Youssef Sidhom, editor-in-chief of Coptic newspaper Watani, also sees the necessity of Christians supporting Shafik. "The revolution is now in the hands of political Islam," he said, "and Copts must make a bitter choice to support the civil state."

Yet many Copts wonder why this bitter choice has returned.

Since the revolution began in January 2011, Egyptian Christians have attempted many new forms of political engagement. Many supported the campaign of Abdel Munim Abul Futuh, a former member of the Muslim Brotherhood whose centrist campaign sought to bridge the gap between Islamists and liberals. His final share of the tally, however, came up short at 17 percent.

Another effort was led by Bassem Victor, a Coptic activist dedicated to reconciling Christians ...

Subscriber access only You have reached the end of this Article Preview

To continue reading, subscribe now. Subscribers have full digital access.

June
Subscribe to CT and get one year free.
Read These Next
Current IssueFlying Solo in a Family-Centered Church
Flying Solo in a Family-Centered Church Subscriber Access Only
Gina Dalfonzo shares an insider's perspective on the frustrations of long-term singleness
RecommendedForgiveness: Muslims Moved as Coptic Christians Do the Unimaginable
Forgiveness: Muslims Moved as Coptic Christians Do the Unimaginable
Amid ISIS attacks, faithful response inspires Egyptian society.
TrendingThe Theology Beneath the Trump-Comey Conflict
The Theology Beneath the Trump-Comey Conflict
How the former FBI director’s interest in Reinhold Niebuhr shaped his approach to political power.
Editor's PickBen Sasse: Adolescence Is a Gift, but Extended Adolescence Is a Trap
Ben Sasse: Adolescence Is a Gift, but Extended Adolescence Is a Trap
The Nebraska senator wants parents to get serious about shepherding kids into responsible adulthood.
Christianity Today
Egyptian Christians Back to Square One Ahead of Election
hide thisAccess The Archives
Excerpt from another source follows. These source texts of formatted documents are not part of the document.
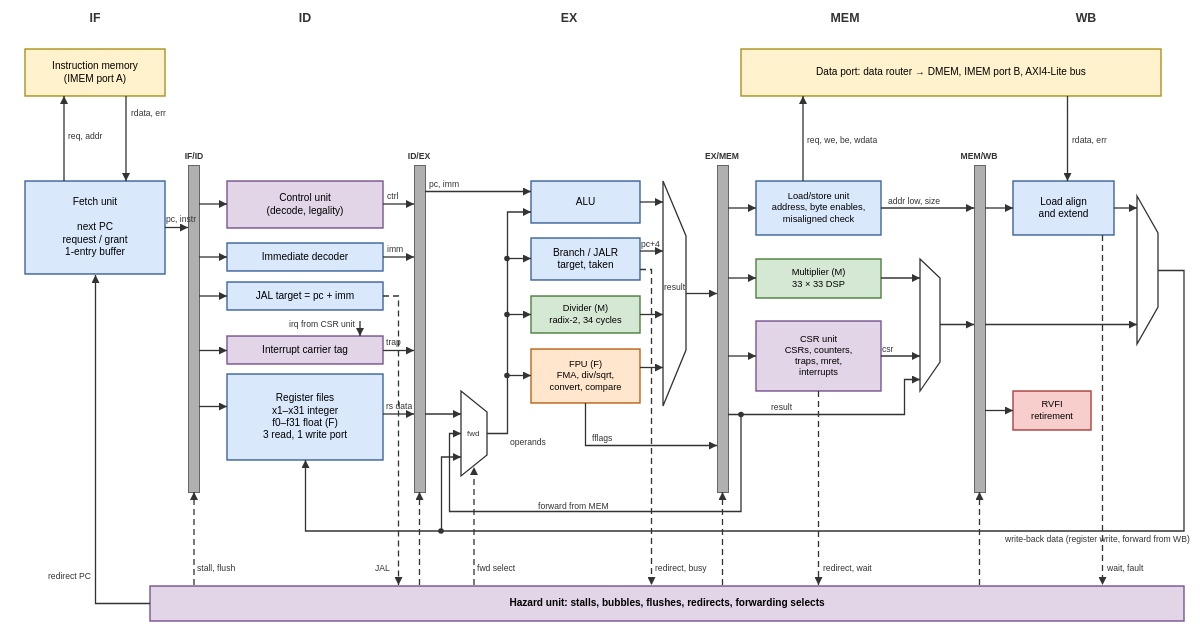
<!DOCTYPE html>
<html lang="en">
<head>
<meta charset="utf-8">
<title>Five-stage pipeline datapath</title>
<style>
:root {
  --ink: #333;
  --blue: #dae8fc; --blue-line: #3f669f;
  --purple: #e1d5e7; --purple-line: #7a5590;
  --green: #d5e8d4; --green-line: #4f8140;
  --orange: #ffe6cc; --orange-line: #b9651b;
  --yellow: #fff2cc; --yellow-line: #ad921f;
  --red: #f8cecc; --red-line: #b04040;
  --bar: #b0b0b0; --bar-line: #666;
}
* { box-sizing: border-box; }
html, body { margin: 0; }
body { width: 1200px; height: 631px; overflow: hidden; background: #fff; }
.diagram {
  position: relative; width: 1200px; height: 631px; overflow: hidden;
  font-family: "Liberation Sans", Arial, sans-serif; color: var(--ink);
}
.wires { position: absolute; left: 0; top: 0; fill: none; stroke: var(--ink); stroke-width: 1.3; }
.wires .arrow { marker-end: url(#tip); }
.wires .control { stroke-dasharray: 6 4; }
.wires .mux { fill: #fff; }
.wires .joint { fill: var(--ink); stroke: none; }
.stage, .label, .register-name { position: absolute; white-space: nowrap; line-height: 1.2; }
.stage { transform: translate(-50%, -50%); top: 18px; margin: 0; font-size: 12.4px; font-weight: bold; }
.label { transform: translateY(-50%); font-size: 8.6px; }
.register-name { transform: translate(-50%, -50%); top: 156px; font-size: 8.6px; font-weight: bold; }
.unit {
  position: absolute; display: flex; align-items: center; justify-content: center;
  text-align: center; font-size: 10.1px; line-height: 12.4px; color: #000; white-space: nowrap;
  background: var(--fill); box-shadow: 0 0 0 .7px var(--line), inset 0 0 0 .7px var(--line);
}
.small { font-size: 9.3px; line-height: 11.1px; }
.strong { font-weight: bold; }
.blue { --fill: var(--blue); --line: var(--blue-line); }
.purple { --fill: var(--purple); --line: var(--purple-line); }
.green { --fill: var(--green); --line: var(--green-line); }
.orange { --fill: var(--orange); --line: var(--orange-line); }
.yellow { --fill: var(--yellow); --line: var(--yellow-line); }
.red { --fill: var(--red); --line: var(--red-line); }
.register { position: absolute; top: 165px; width: 12px; height: 328px; background: var(--bar); border: 1px solid var(--bar-line); }
</style>
</head>
<body>
<main class="diagram">

  <h2 class="stage" style="left:95px">IF</h2>
  <h2 class="stage" style="left:305px">ID</h2>
  <h2 class="stage" style="left:569px">EX</h2>
  <h2 class="stage" style="left:845px">MEM</h2>
  <h2 class="stage" style="left:1086px">WB</h2>

  <div class="register" style="left:188px"></div>
  <div class="register" style="left:414px"></div>
  <div class="register" style="left:717px"></div>
  <div class="register" style="left:974px"></div>
  <span class="register-name" style="left:194px">IF/ID</span>
  <span class="register-name" style="left:419px">ID/EX</span>
  <span class="register-name" style="left:722px">EX/MEM</span>
  <span class="register-name" style="left:979px">MEM/WB</span>

  <div class="unit yellow" style="left:25px;top:49px;width:140px;height:47px">Instruction memory<br>(IMEM port A)</div>
  <div class="unit yellow" style="left:741px;top:49px;width:420px;height:47px">Data port: data router → DMEM, IMEM port B, AXI4-Lite bus</div>
  <div class="unit blue" style="left:25px;top:181px;width:140px;height:93px">Fetch unit<br><br>next PC<br>request / grant<br>1-entry buffer</div>

  <div class="unit purple" style="left:227px;top:181px;width:156px;height:47px">Control unit<br>(decode, legality)</div>
  <div class="unit blue" style="left:227px;top:243px;width:156px;height:28px">Immediate decoder</div>
  <div class="unit blue" style="left:227px;top:282px;width:156px;height:28px">JAL target = pc + imm</div>
  <div class="unit purple" style="left:227px;top:336px;width:156px;height:28px">Interrupt carrier tag</div>
  <div class="unit blue" style="left:227px;top:374px;width:156px;height:86px">Register files<br>x1–x31 integer<br>f0–f31 float (F)<br>3 read, 1 write port</div>

  <div class="unit blue" style="left:531px;top:181px;width:109px;height:42px">ALU</div>
  <div class="unit blue" style="left:531px;top:238px;width:109px;height:42px">Branch / JALR<br>target, taken</div>
  <div class="unit green small" style="left:531px;top:296px;width:109px;height:37px">Divider (M)<br>radix-2, 34 cycles</div>
  <div class="unit orange small" style="left:531px;top:349px;width:109px;height:54px">FPU (F)<br>FMA, div/sqrt,<br>convert, compare</div>

  <div class="unit blue small" style="left:756px;top:181px;width:125px;height:54px">Load/store unit<br>address, byte enables,<br>misaligned check</div>
  <div class="unit green small" style="left:756px;top:259px;width:125px;height:39px">Multiplier (M)<br>33 × 33 DSP</div>
  <div class="unit purple small" style="left:756px;top:321px;width:125px;height:70px">CSR unit<br>CSRs, counters,<br>traps, mret,<br>interrupts</div>

  <div class="unit blue" style="left:1013px;top:181px;width:101px;height:54px">Load align<br>and extend</div>
  <div class="unit red small" style="left:1013px;top:391px;width:78px;height:39px">RVFI<br>retirement</div>
  <div class="unit purple strong" style="left:150px;top:586px;width:1034px;height:35px">Hazard unit: stalls, bubbles, flushes, redirects, forwarding selects</div>

  <svg class="wires" width="1200" height="631" viewBox="0 0 1200 631" aria-hidden="true">
    <defs>
      <marker id="tip" markerUnits="userSpaceOnUse" markerWidth="8" markerHeight="8" refX="8" refY="4" orient="auto">
        <path d="M0 0L8 4L0 8Z" fill="#333" stroke="none"/>
      </marker>
    </defs>

    <g class="multiplexers">
      <polygon class="mux" points="461,391 487,412 487,455 461,476"/>
      <polygon class="mux" points="663,181 686,236 686,350 663,406"/>
      <polygon class="mux" points="920,259 940,278 940,362 920,391"/>
      <polygon class="mux" points="1137,196 1158,233 1158,307 1137,344"/>
    </g>

    <g class="fetch">
      <path class="arrow" d="M64 181V96"/>
      <path class="arrow" d="M126 96V181"/>
      <path class="arrow" d="M165 227.5H188"/>
      <path class="arrow" d="M150 603.5H95.5V275"/>
    </g>

    <g class="decode">
      <path class="arrow" d="M199 204H227"/>
      <path class="arrow" d="M199 257H227"/>
      <path class="arrow" d="M199 296H227"/>
      <path class="arrow" d="M199 350.5H227"/>
      <path class="arrow" d="M199 406.5H227"/>
      <path class="arrow" d="M383 204H414"/>
      <path class="arrow" d="M383 257H414"/>
      <path class="arrow" d="M383 350.5H414"/>
      <path class="arrow" d="M383 414H414"/>
      <path class="arrow" d="M360 321V336"/>
    </g>

    <g class="execute">
      <path class="arrow" d="M425 191.5H531"/>
      <path class="arrow" d="M425 414H461"/>
      <path class="arrow" d="M487 433.5H507.5V212H531"/>
      <path class="arrow" d="M507 258.5H531"/>
      <path class="arrow" d="M507 314.5H531"/>
      <path class="arrow" d="M507 375.5H531"/>
      <path class="arrow" d="M640 202H663"/>
      <path class="arrow" d="M640 251H663"/>
      <path class="arrow" d="M640 314.5H663"/>
      <path class="arrow" d="M640 367.5H663"/>
      <path class="arrow" d="M686 293.5H717"/>
      <path class="arrow" d="M585.5 403V445.5H717"/>
    </g>

    <g class="memory">
      <path class="arrow" d="M728 208H756"/>
      <path class="arrow" d="M728 278H756"/>
      <path class="arrow" d="M728 356H756"/>
      <path class="arrow" d="M803 181V96"/>
      <path class="arrow" d="M881 208H974"/>
      <path class="arrow" d="M881 278H920"/>
      <path class="arrow" d="M881 356H920"/>
      <path class="arrow" d="M728 414.5H904.5V379.5H920"/>
      <path class="arrow" d="M940 324.5H974"/>
      <path class="arrow" d="M741 414V511.5H449.5V433.5H461"/>
    </g>

    <g class="write-back">
      <path class="arrow" d="M985 208H1013"/>
      <path class="arrow" d="M985 324.5H1137"/>
      <path class="arrow" d="M985 410.5H1013"/>
      <path class="arrow" d="M1114 208H1137"/>
      <path class="arrow" d="M1067.5 96V181"/>
      <path class="arrow" d="M1158 270.5H1184V531H305.5V460"/>
      <path class="arrow" d="M441.5 531V457H461"/>
    </g>

    <g class="hazard-control">
      <path class="arrow control" d="M194 585V492"/>
      <path class="arrow control" d="M419.5 585V492"/>
      <path class="arrow control" d="M722.5 585V492"/>
      <path class="arrow control" d="M979.5 585V492"/>
      <path class="arrow control" d="M474 585V467"/>
      <path class="arrow control" d="M383 296H398.5V585"/>
      <path class="arrow control" d="M640 269.5H651.5V585"/>
      <path class="arrow control" d="M818.5 391V585"/>
      <path class="arrow control" d="M1102.5 235V585"/>
    </g>

    <g class="joints">
      <circle class="joint" cx="507" cy="258.5" r="2.8"/>
      <circle class="joint" cx="507" cy="314.5" r="2.8"/>
      <circle class="joint" cx="507" cy="375.5" r="2.8"/>
      <circle class="joint" cx="741" cy="414.5" r="2.8"/>
      <circle class="joint" cx="441" cy="531" r="2.8"/>
    </g>
  </svg>

  <span class="label" style="left:68px;top:136px">req, addr</span>
  <span class="label" style="left:131px;top:113px">rdata, err</span>
  <span class="label" style="left:166px;top:219px">pc, instr</span>
  <span class="label" style="left:48px;top:576px">redirect PC</span>
  <span class="label" style="left:387px;top:196px">ctrl</span>
  <span class="label" style="left:387px;top:249px">imm</span>
  <span class="label" style="left:289px;top:324px">irq from CSR unit</span>
  <span class="label" style="left:386px;top:342px">trap</span>
  <span class="label" style="left:386px;top:406px">rs data</span>
  <span class="label" style="left:429px;top:184px">pc, imm</span>
  <span class="label" style="left:467px;top:434px;font-size:8px">fwd</span>
  <span class="label" style="left:510px;top:442px">operands</span>
  <span class="label" style="left:641px;top:244px">pc+4</span>
  <span class="label" style="left:664px;top:287px">result</span>
  <span class="label" style="left:592px;top:438px">fflags</span>
  <span class="label" style="left:538px;top:506px">forward from MEM</span>
  <span class="label" style="left:807px;top:140px">req, we, be, wdata</span>
  <span class="label" style="left:888px;top:201px">addr low, size</span>
  <span class="label" style="left:882px;top:349px">csr</span>
  <span class="label" style="left:771px;top:407px">result</span>
  <span class="label" style="left:1072px;top:140px">rdata, err</span>
  <span class="label" style="left:1005px;top:539px">write-back data (register write, forward from WB)</span>
  <span class="label" style="left:197px;top:568px">stall, flush</span>
  <span class="label" style="left:375px;top:568px">JAL</span>
  <span class="label" style="left:477px;top:568px">fwd select</span>
  <span class="label" style="left:655px;top:568px">redirect, busy</span>
  <span class="label" style="left:823px;top:568px">redirect, wait</span>
  <span class="label" style="left:1107px;top:568px">wait, fault</span>
</main>
</body>
</html>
In the Archives

May 2012

To continue reading, subscribe now for full print and digital access.